CT: In the Energy Doubler/Saver, protons comprising an energy of 1,000 giga-electron volts would be sent into a block of uranium. Each proton would generate 60,000 neutrons, which would be absorbed by the uranium nuclei to produce plutonium.
When burned in a nuclear reactor, plutonium produces 0.2 GeV of fission energy. So multiply that by 60,000 extra neutrons, and that’s 12,000 GeV. Ergo, a single proton could lead to the release of 12,000 GeV of energy.
Now, this is not very much energy -you would need about 600,000 TeV (tera-electron volts) to power a 10-watt light bulb for one second, and there are 1,000 GeV in every TeV. So you would need lots and lots of protons to make enough plutonium to power a reactor.
S: Popsci – https://bit.ly/2rPvltr (last access: 20.12.2018)
N: 1. Coined by English physicist Ernest Rutherford (1871-1937) from noun use of Greek proton, neuter of protos “first”. The word was used earlier in embryology (1893) as a translation of German anlage (“fundamental thing”) based on Aristotle’s phrase he prote ousia to proton.
2. An elementary particle that is identical with the nucleus of the hydrogen atom, that along with the neutron is a constituent of all other atomic nuclei, that carries a positive charge numerically equal to the charge of an electron, and that has a mass of 1.673 × 10−27 kilogram.

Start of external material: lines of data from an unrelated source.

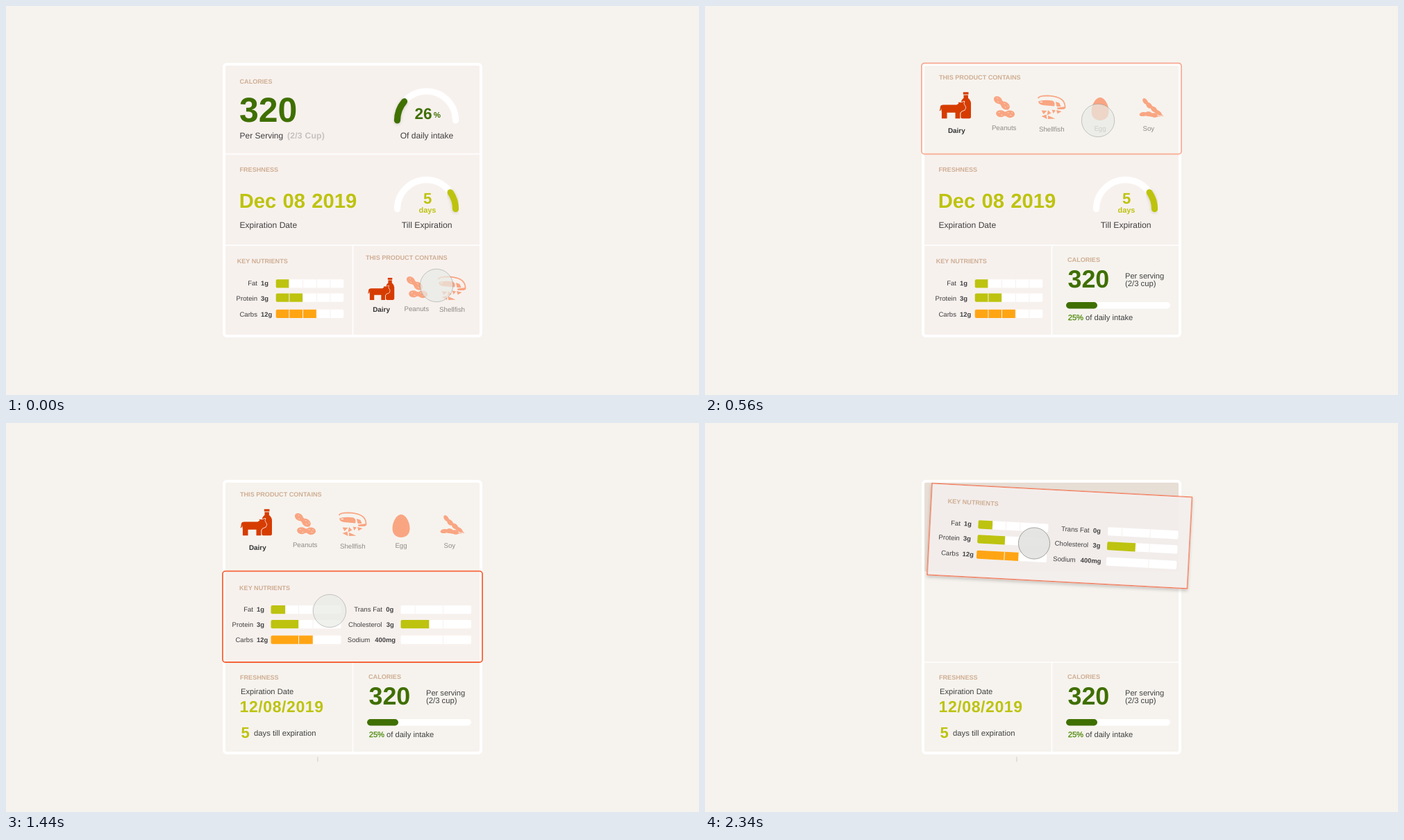
These frames come from a looping animation (998 by 561 pixels, 2440 ms). An HTML page:

```html
<!DOCTYPE html>
<html lang="en">
<head>
<meta charset="utf-8">
<title>Food label cards</title>
<style>
html, body { margin: 0; width: 100%; height: 100%; overflow: hidden; background: #f6f3ee; }
svg { display: block; width: 100%; height: 100%; }
text { font-family: "Liberation Sans", Arial, sans-serif; white-space: pre; text-rendering: geometricPrecision; }
</style>
</head>
<body>
<svg id="stage" viewBox="0 0 998 561"></svg>
<script>
const C = {
  bg: '#f6f3ee', pink: '#f7f1ee', tan: '#cfae93', ink: '#404040', soft: '#8f8a86',
  green: '#3f6f00', olive: '#bdc30f', orange: '#ffa514', red: '#d63c00',
  salmon: '#f9a582', edge: '#f4653a', hover: '#e7ded5'
};

// ---- drawing helpers ----
const text = (x, y, s, size, fill = C.ink, bold = false, extra = '') =>
  `<text x="${x}" y="${y}" font-size="${size}" fill="${fill}"${bold ? ' font-weight="700"' : ''} ${extra}>${s}</text>`;
const END = 'text-anchor="end"', MID = 'text-anchor="middle"';
const title = (x, y, s) => text(x, y, s, 9.1, C.tan, true);
const box = (x, y, w, h, fill, rx = 0, extra = '') =>
  `<rect x="${x}" y="${y}" width="${w}" height="${h}" rx="${rx}" fill="${fill}" ${extra}/>`;
const path = (d, fill, extra = '') => `<path d="${d}" fill="${fill}" ${extra}/>`;
const group = (id, body, extra = '') => `<g id="${id}" ${extra}>${body}</g>`;
const at = (x, y, body, scale = 1) => `<g transform="translate(${x} ${y}) scale(${scale})">${body}</g>`;
const oval = (x, y, rx, ry, turn = 0, fill = C.salmon) =>
  `<ellipse rx="${rx}" ry="${ry}" fill="${fill}" transform="translate(${x} ${y}) rotate(${turn})"/>`;

function gauge(cx, cy, from, to, color) {
  const r = 42;
  const point = deg => {
    const a = deg * Math.PI / 180;
    return `${(cx - r * Math.cos(a)).toFixed(2)} ${(cy - r * Math.sin(a)).toFixed(2)}`;
  };
  const arc = (a, b, stroke, extra = '') =>
    path(`M${point(a)}A${r} ${r} 0 0 1 ${point(b)}`, 'none',
      `stroke="${stroke}" stroke-width="9.2" stroke-linecap="round" ${extra}`);
  return arc(0, 180, '#fff') + arc(from, to, color, 'filter="url(#glow)"');
}

function bar(x, y, w, filled, color, seams) {
  const h = 12.2;
  return box(x, y, w, h, '#fff', 2) +
    (filled ? path(`M${x + filled} ${y}V${y + h}H${x + 2}q-2 0 -2-2V${y + 2}q0-2 2-2z`, color) : '') +
    seams.map(s => box(x + s - 0.5, y, 1, h, C.pink)).join('');
}

function nutrient(nameX, valueX, base, name, value) {
  return text(nameX, base, name, 9.6, C.ink, false, END) + text(valueX, base, value, 9.4, C.ink, true);
}

// ---- icons ----
const dairyIcon =
  path('M34.3 0H42V3.2H34.3zM35 4.2H41.4V8.5Q45.5 12 45.5 16V35.5Q45.5 38 43 38H33Q30.8 38 30.8 35.5V16Q30.8 12 35 8.5z', C.red) +
  path('M0 27Q1.2 25 1.3 21.5Q1.6 18.2 6 18.2H25L28 16.2L27 14.5L31 15L36 13.5L35 16.5L38 22L36.5 25.5L32 27.5L29.8 30V38H23V29.5H11V38H3.4V29L2.6 23Q2.6 27 0 27z', C.red,
    `stroke="${C.bg}" stroke-width="1.5" stroke-linejoin="round" paint-order="stroke"`);

const peanut = (x, y, turn) => at(x, y, `<g transform="rotate(${turn})">` +
  oval(-6.8, 0, 6.6, 5) + oval(6.6, 0, 7, 5.3) + box(-3, -3.2, 6, 6.4, C.salmon) +
  path('M-10-1.5h2M-6 2h2M3-2h2M7 1.5h2M9-2h1.5', 'none', `stroke="${C.bg}" stroke-width=".8" opacity=".8"`) + '</g>');
const peanutIcon = peanut(11.8, 9.3, 38) + peanut(17, 25, 3);

const shrimpIcon =
  path('M1 5Q3 1.4 14 1.4Q33 2 38 10Q41 15 39.5 20', 'none', `stroke="${C.salmon}" stroke-width="1.7"`) +
  path('M1.5 9.5Q9 6.5 22 8.5Q26.5 11 24.5 16.5L8 15Q2 14 1.5 9.5z', C.salmon) +
  path('M4 10.5h3.5', 'none', `stroke="${C.bg}" stroke-width="1.2"`) +
  path('M26.5 10L32 12L34 17L28 17zM28.5 18.5L41 17L38.5 21L29 21zM27.5 22L35 24L29 27.5zM21 21.5L26.5 22.5L23 27zM6 22.5L14 23L9 28zM15.5 22L20 26.5L14 29.5zM6 31L13 28.5L14 35zM15.5 30L26 34.5L15.5 35z', C.salmon);

const eggIcon = path('M12.5 0C19 0 25 10.5 25 20C25 28 20 33 12.5 33C5 33 0 28 0 20C0 10.5 6 0 12.5 0z', C.salmon);

const soyIcon =
  path('M5.5 0L35.8 27L24 23zM0 25L35.8 27L20 28z', C.salmon) +
  oval(9, 5.5, 4.8, 3, 55) + oval(14.5, 11.5, 5, 3.4, 45) + oval(21.5, 17, 5, 3.5, 38) + oval(28, 22, 5, 2.8, 38) +
  oval(6, 24, 5.5, 3, -10) + oval(14, 23.5, 5, 3.4, 8) + oval(22, 25.5, 5, 3.2, 12);

// ---- panels ----
const caloriesBig =
  title(336.5, 111.5, 'CALORIES') +
  text(336, 167, '320', 50, C.green, true) +
  text(336.5, 190.5, 'Per Serving', 12) +
  text(405, 190.5, '(2/3 Cup)', 12.2, '#c6c1be', true, 'letter-spacing=".2"') +
  group('intake', gauge(605.5, 165, 0, 40.5, C.green) +
    text(588.5, 162.7, '26', 22.5, C.green, true) + text(615.7, 161.3, '%', 11.5, C.green, true)) +
  text(606, 190.5, 'Of daily intake', 12.1, C.ink, false, MID);

const freshBig =
  title(336.5, 239, 'FRESHNESS') +
  text(335.7, 291, 'Dec 08 2019', 29.2, C.olive, true, 'word-spacing="1.2"') +
  text(336.5, 320, 'Expiration Date', 12.1) +
  gauge(605.5, 292.7, 145.5, 180, C.olive) +
  text(607, 284.7, '5', 22, C.olive, true, MID) + text(607, 298.3, 'days', 10.9, C.olive, true, MID) +
  text(606.2, 320, 'Till Expiration', 12.2, C.ink, false, MID);

const fifths = [19.2, 38.8, 58.6, 78.2];
const nutrientsSmall =
  title(332.7, 371.3, 'KEY NUTRIENTS') +
  nutrient(362, 367, 403.2, 'Fat', '1g') + bar(388.7, 394.2, 97.6, 19, C.olive, fifths) +
  nutrient(362, 367, 424.6, 'Protein', '3g') + bar(388.7, 414.5, 97.6, 38.4, C.olive, fifths) +
  nutrient(362, 367, 448.4, 'Carbs', '12g') + bar(388.7, 437.8, 97.6, 58.4, C.orange, fifths);

const containsSmall =
  title(518, 365.8, 'THIS PRODUCT CONTAINS') +
  at(521, 392, dairyIcon, 0.84) + at(576.5, 390.5, peanutIcon) + at(621.5, 389, shrimpIcon) +
  text(540.6, 441, 'Dairy', 9.9, '#333', true, MID) +
  text(591.3, 440.3, 'Peanuts', 9.7, C.soft, false, MID) +
  text(642.5, 441, 'Shellfish', 9.8, C.soft, false, MID);

const containsBig =
  title(337, 106, 'THIS PRODUCT CONTAINS') +
  at(337.5, 124.3, dairyIcon) + at(415.5, 130.5, peanutIcon) + at(478.5, 128, shrimpIcon) +
  at(556.5, 132, eggIcon) + at(625, 132, soyIcon) +
  text(362.3, 183, 'Dairy', 9.9, '#333', true, MID) +
  [['Peanuts', 430.7, 179.3], ['Shellfish', 499.3, 181.2], ['Egg', 569, 180.4], ['Soy', 638.8, 180.4]]
    .map(([s, x, y]) => text(x, y, s, 9.7, C.soft, false, MID)).join('');

const caloriesSmall =
  title(522, 368.8, 'CALORIES') +
  text(522.5, 406.3, '320', 35.8, C.green, true) +
  text(605, 392.8, 'Per serving', 11.1) + text(605, 404.3, '(2/3 cup)', 11.3) +
  box(520, 427, 150, 9.4, '#fff', 4.7) + box(520, 427, 45, 9.4, C.green, 4.7) +
  text(522.7, 453, '<tspan fill="#478500" stroke="#478500" stroke-width=".25">25%</tspan> of daily intake', 11.15);

const freshSmall =
  title(337, 370, 'FRESHNESS') +
  text(338, 390.7, 'Expiration Date', 11.15) +
  text(336.5, 417, '12/08/2019', 23, C.olive, true, 'letter-spacing=".6"') +
  text(338.5, 454.3, '5', 22, C.olive, true) + text(357, 451, 'days till expiration', 11.25);

const nutrientsBig =
  title(336, 241, 'KEY NUTRIENTS') +
  nutrient(356, 361, 272.3, 'Fat', '1g') + bar(381.5, 263, 101, 20.8, C.olive, [21, 40, 60.5]) +
  nutrient(356, 361, 293.6, 'Protein', '3g') + bar(381.5, 284, 101, 39.7, C.olive, [60.5]) +
  nutrient(356, 361, 316, 'Carbs', '12g') + bar(381.5, 306.5, 101, 60.3, C.orange, [40]) +
  nutrient(542, 547.3, 272.3, 'Trans Fat', '0g') + bar(568.5, 263, 101.5, 0, '', [20.5, 61]) +
  nutrient(541.5, 547.8, 293.6, 'Cholesterol', '3g') + bar(568.5, 284, 101.5, 40.8, C.olive, [61]) +
  nutrient(524.3, 531.3, 316, 'Sodium', '400mg') + bar(568.5, 306.5, 101.5, 0, '', [61]);

// Draggable cards: resting box and the rectangle that shows while lifted.
const cards = {
  contains: { x: 498.3, y: 344.7, w: 188.3, h: 132.4, body: containsSmall },
  small: { x: 313, y: 344.5, w: 188, h: 132, body: nutrientsSmall },
  wide: { x: 312, y: 213.5, w: 375, h: 132, body: nutrientsBig }
};
const cardSvg = (id, c) => group(id,
  box(c.x, c.y, c.w, c.h, '#f5f0ee', 0, `id="${id}Lift" fill-opacity=".93" stroke="${C.edge}" stroke-width="1.2" filter="url(#shadow)"`) + c.body);
const outline = (id, y, h) =>
  box(312, y, 374, h, 'none', 4, `id="${id}" stroke="${C.edge}" stroke-width="1.8"`);

document.getElementById('stage').innerHTML =
  `<defs>
    <filter id="shadow" x="-10%" y="-10%" width="120%" height="125%"><feDropShadow dx="0" dy="3" stdDeviation="2.2" flood-color="#000" flood-opacity=".2"/></filter>
    <filter id="glow" x="-60%" y="-60%" width="220%" height="220%"><feDropShadow dx="0" dy="1" stdDeviation="2" flood-color="#000" flood-opacity=".18"/></filter>
  </defs>` +
  box(0, 0, 998, 561, C.bg) +
  box(316, 86, 367, 127, C.pink, 0, 'id="pinkTop"') + box(316, 214, 367, 131, C.pink, 0, 'id="pinkMid"') +
  box(316, 345, 183, 130, C.pink, 0, 'id="pinkLeft"') + box(499, 345, 184, 130, C.pink, 0, 'id="pinkRight"') +
  path('M316 213.5H682M316 345H682M499.5 345V474', 'none', 'stroke="#fff" stroke-width="1.6"') +
  box(316, 86, 367, 128.3, C.hover, 0, 'id="hoverTop"') + box(316, 214.3, 367, 131.5, '#ebe6de', 0, 'id="hoverMid"') +
  box(314, 84, 370, 392, 'none', 4, 'stroke="#fff" stroke-width="4"') +
  box(448.5, 481.5, 0.9, 7, '#c9c6c1', 0, 'id="tick"') +
  group('caloriesBig', caloriesBig) + group('containsBig', containsBig) + group('freshBig', freshBig) +
  group('caloriesSmall', caloriesSmall) + group('freshSmall', freshSmall) +
  outline('ringTop', 82.5, 131) + outline('ringMid', 213.7, 131.3) +
  Object.entries(cards).map(([id, c]) => cardSvg(id, c)).join('') +
  `<circle id="touch" stroke="#8e8e8c" stroke-width=".8"/>`;

// ---- motion ----
const $ = id => document.getElementById(id);
const show = (id, o) => {
  $(id).setAttribute('opacity', +o);
  $(id).style.display = +o ? '' : 'none';
};
const during = (t, a, b) => t >= a && t < b;

// Linear track of [time, ...values].
function track(t, keys) {
  let i = keys.findIndex(k => k[0] > t);
  if (i === 0) return keys[0].slice(1);
  if (i < 0) return keys[keys.length - 1].slice(1);
  const a = keys[i - 1], b = keys[i], p = (t - a[0]) / (b[0] - a[0]);
  return a.slice(1).map((v, n) => v + (b[n + 1] - v) * p);
}

const moves = {
  contains: [[80, 498.3, 344.7, 0], [120, 500, 335, 2.5], [160, 501, 316, 5.5], [220, 489, 250, 6.8], [300, 467, 145, 6.86], [360, 458, 103.5, 6.86]],
  small: [[940, 313, 344.5, 0], [1040, 322, 331, 6.9], [1140, 339, 235, 7], [1240, 341, 199, 5]],
  wide: [[1840, 312, 213.5, 0], [1940, 318, 206, 1.1], [2040, 325, 198, 2.15], [2140, 326, 166, 2.6], [2240, 326.5, 126, 2.9], [2340, 327, 87, 3.05]]
};
const touchPath = [
  [80, 620, 403], [120, 619, 397], [160, 615, 387], [220, 603, 322], [300, 580, 219], [360, 570, 177], [400, 566, 165],
  [560, 566, 165], [640, 545, 205], [740, 474, 330], [840, 440, 399], [940, 440, 399],
  [1040, 440, 404], [1140, 457, 310], [1240, 463, 278], [1340, 466, 271], [1640, 466, 271],
  [1740, 467, 276], [1840, 469, 281], [2040, 477, 282.5], [2140, 476, 252], [2240, 475, 211], [2340, 474, 173.5]
];

function placeCard(id, t, lifted) {
  const c = cards[id], [x, y, a] = track(t, moves[id]);
  $(id).setAttribute('transform', `translate(${x} ${y}) rotate(${a}) translate(${-c.x} ${-c.y})`);
  show(id + 'Lift', lifted);
}

function draw(t) {
  const early = t < 400, swapped = t >= 1340;
  show('pinkTop', early);
  show('pinkRight', t < 80);
  show('pinkLeft', t < 940);
  show('pinkMid', t < 1840);
  show('hoverTop', during(t, 280, 400) || t >= 2340);
  show('hoverMid', during(t, 1140, 1340));

  show('caloriesBig', early ? track(t, [[240, 1], [320, 0.45], [360, 0.26]])[0] : 0);
  show('intake', track(t, [[240, 1], [360, 0]])[0]);
  $('caloriesBig').setAttribute('transform', during(t, 280, 400) ? 'translate(1 0)' : '');
  show('containsBig', early ? 0 : t >= 2340 ? 0.06 : 1);
  show('caloriesSmall', !early);
  show('freshBig', swapped ? 0 : track(t, [[1040, 1], [1140, 0.55], [1240, 0.15]])[0]);
  show('freshSmall', swapped);

  show('contains', early);
  show('small', t < 1340);
  show('wide', swapped);
  placeCard('contains', t, t >= 80);
  placeCard('small', t, t >= 940);
  placeCard('wide', t, t >= 1840);

  show('ringTop', during(t, 400, 560) ? 1 : during(t, 560, 600) ? 0.5 : 0);
  show('ringMid', during(t, 1340, 1540) ? 1 : during(t, 1540, 1640) ? 0.5 : 0);
  show('tick', t >= 1040);

  const pressed = during(t, 40, 400) || during(t, 940, 1340) || t >= 1740;
  const [x, y] = track(t, touchPath), touch = $('touch');
  touch.setAttribute('cx', x);
  touch.setAttribute('cy', y);
  touch.setAttribute('r', pressed ? 22.6 : 23.7);
  touch.setAttribute('fill', pressed ? '#e4e4e2' : '#e9ebe5');
  touch.setAttribute('fill-opacity', t >= 1840 ? 0.95 : during(t, 940, 1340) ? 0.84 : 0.7);
  touch.setAttribute('stroke-opacity', pressed ? 1 : 0.6);
}

// The picture advances in 40 ms steps, then in 100 ms steps.
const LOOP = 2440, SLOW = 640;
const step = t => t < SLOW ? Math.floor(t / 40) * 40 : SLOW + Math.floor((t - SLOW) / 100) * 100;

const start = performance.now();
function tick(now) {
  draw(step(Math.max(0, now - start) % LOOP));
  requestAnimationFrame(tick);
}
draw(0);
requestAnimationFrame(tick);
</script>
</body>
</html>
```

3. In the context of physics, protons are typically discussed specifically as subatomic particles. Chemists, however, use the terms “proton” and “hydrogen ion” somewhat interchangeably. Hydrogen atoms have one proton and one electron, and most have zero neutrons. Consequently, when a hydrogen atom loses its electron and becomes an ion, all that remains is a single proton. This fact is an important aspect of chemistry because the concentration of hydrogen ions in a solution determines the solution’s degree of acidity. In other words, what makes a substance acidic is its ability to donate protons to other substances during chemical reactions.
4. proton: term standardized by ISO in 1997.
5. Protons are constituents of all nuclei. The atomic number of an atom is equal to the number of protons in its nucleus.
S: 1. OED – https://bit.ly/2SfJSup (last access: 19 December 2018). MW – https://bit.ly/2rJ6tUi (last access: 19 December 2018). 3. Sciencing – https://bit.ly/2GxS9rZ (last access: 19 December 2018). 4. TERMIUM PLUS – https://bit.ly/2Cokpt6 (last access: 19 December 2018). 5. GDT – https://bit.ly/2A5TxN1 (last access: 19 December 2018).